**WHAT YOU HAVE TO DO:** Search the data for the string "matplotlib" and copy each line where it turns up.

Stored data
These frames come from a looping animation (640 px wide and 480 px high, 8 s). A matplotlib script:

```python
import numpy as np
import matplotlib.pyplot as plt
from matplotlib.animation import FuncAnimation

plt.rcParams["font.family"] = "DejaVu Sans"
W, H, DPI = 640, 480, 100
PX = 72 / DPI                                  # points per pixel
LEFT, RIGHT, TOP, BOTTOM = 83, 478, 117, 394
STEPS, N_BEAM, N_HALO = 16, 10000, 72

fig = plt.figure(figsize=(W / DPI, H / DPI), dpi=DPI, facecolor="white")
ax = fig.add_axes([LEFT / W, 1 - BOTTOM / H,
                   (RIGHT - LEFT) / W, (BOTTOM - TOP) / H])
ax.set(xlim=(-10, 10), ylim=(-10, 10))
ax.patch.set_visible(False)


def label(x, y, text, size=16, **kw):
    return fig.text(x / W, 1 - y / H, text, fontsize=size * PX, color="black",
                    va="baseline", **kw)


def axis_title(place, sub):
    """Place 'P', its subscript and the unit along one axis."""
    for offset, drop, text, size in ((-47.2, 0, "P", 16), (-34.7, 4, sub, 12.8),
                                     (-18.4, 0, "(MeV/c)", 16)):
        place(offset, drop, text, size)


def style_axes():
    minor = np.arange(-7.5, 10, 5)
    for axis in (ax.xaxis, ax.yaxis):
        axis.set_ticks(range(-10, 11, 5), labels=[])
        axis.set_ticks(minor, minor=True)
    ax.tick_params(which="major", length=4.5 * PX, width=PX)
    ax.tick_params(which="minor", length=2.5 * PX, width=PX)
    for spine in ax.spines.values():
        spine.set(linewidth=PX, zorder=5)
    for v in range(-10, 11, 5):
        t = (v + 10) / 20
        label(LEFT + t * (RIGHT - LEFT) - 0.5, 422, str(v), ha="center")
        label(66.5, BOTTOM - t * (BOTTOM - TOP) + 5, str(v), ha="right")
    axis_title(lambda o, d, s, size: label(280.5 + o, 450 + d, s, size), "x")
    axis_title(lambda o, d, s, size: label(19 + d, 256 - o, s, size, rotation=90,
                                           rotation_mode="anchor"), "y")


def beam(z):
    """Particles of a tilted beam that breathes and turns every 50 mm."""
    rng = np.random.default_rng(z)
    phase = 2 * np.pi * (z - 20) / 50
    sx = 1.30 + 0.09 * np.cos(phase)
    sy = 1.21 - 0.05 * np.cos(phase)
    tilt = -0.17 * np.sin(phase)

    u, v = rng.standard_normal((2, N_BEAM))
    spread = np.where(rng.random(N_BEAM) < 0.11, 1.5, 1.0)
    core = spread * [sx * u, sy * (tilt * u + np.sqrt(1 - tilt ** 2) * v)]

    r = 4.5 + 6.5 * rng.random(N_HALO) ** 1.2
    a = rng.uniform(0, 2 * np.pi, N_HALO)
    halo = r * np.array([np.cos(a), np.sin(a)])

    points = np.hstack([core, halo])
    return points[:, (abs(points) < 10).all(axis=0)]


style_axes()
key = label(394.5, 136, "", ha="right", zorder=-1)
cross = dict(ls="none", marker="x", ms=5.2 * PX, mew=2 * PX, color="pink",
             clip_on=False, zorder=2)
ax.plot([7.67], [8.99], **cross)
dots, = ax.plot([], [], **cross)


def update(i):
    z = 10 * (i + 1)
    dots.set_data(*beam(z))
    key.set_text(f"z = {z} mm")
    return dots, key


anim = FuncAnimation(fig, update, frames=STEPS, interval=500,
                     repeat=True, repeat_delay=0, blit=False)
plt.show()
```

**ANSWER BOX:**
These frames come from a looping animation (640 px wide and 480 px high, 8 s). A matplotlib script:
import matplotlib.pyplot as plt
from matplotlib.animation import FuncAnimation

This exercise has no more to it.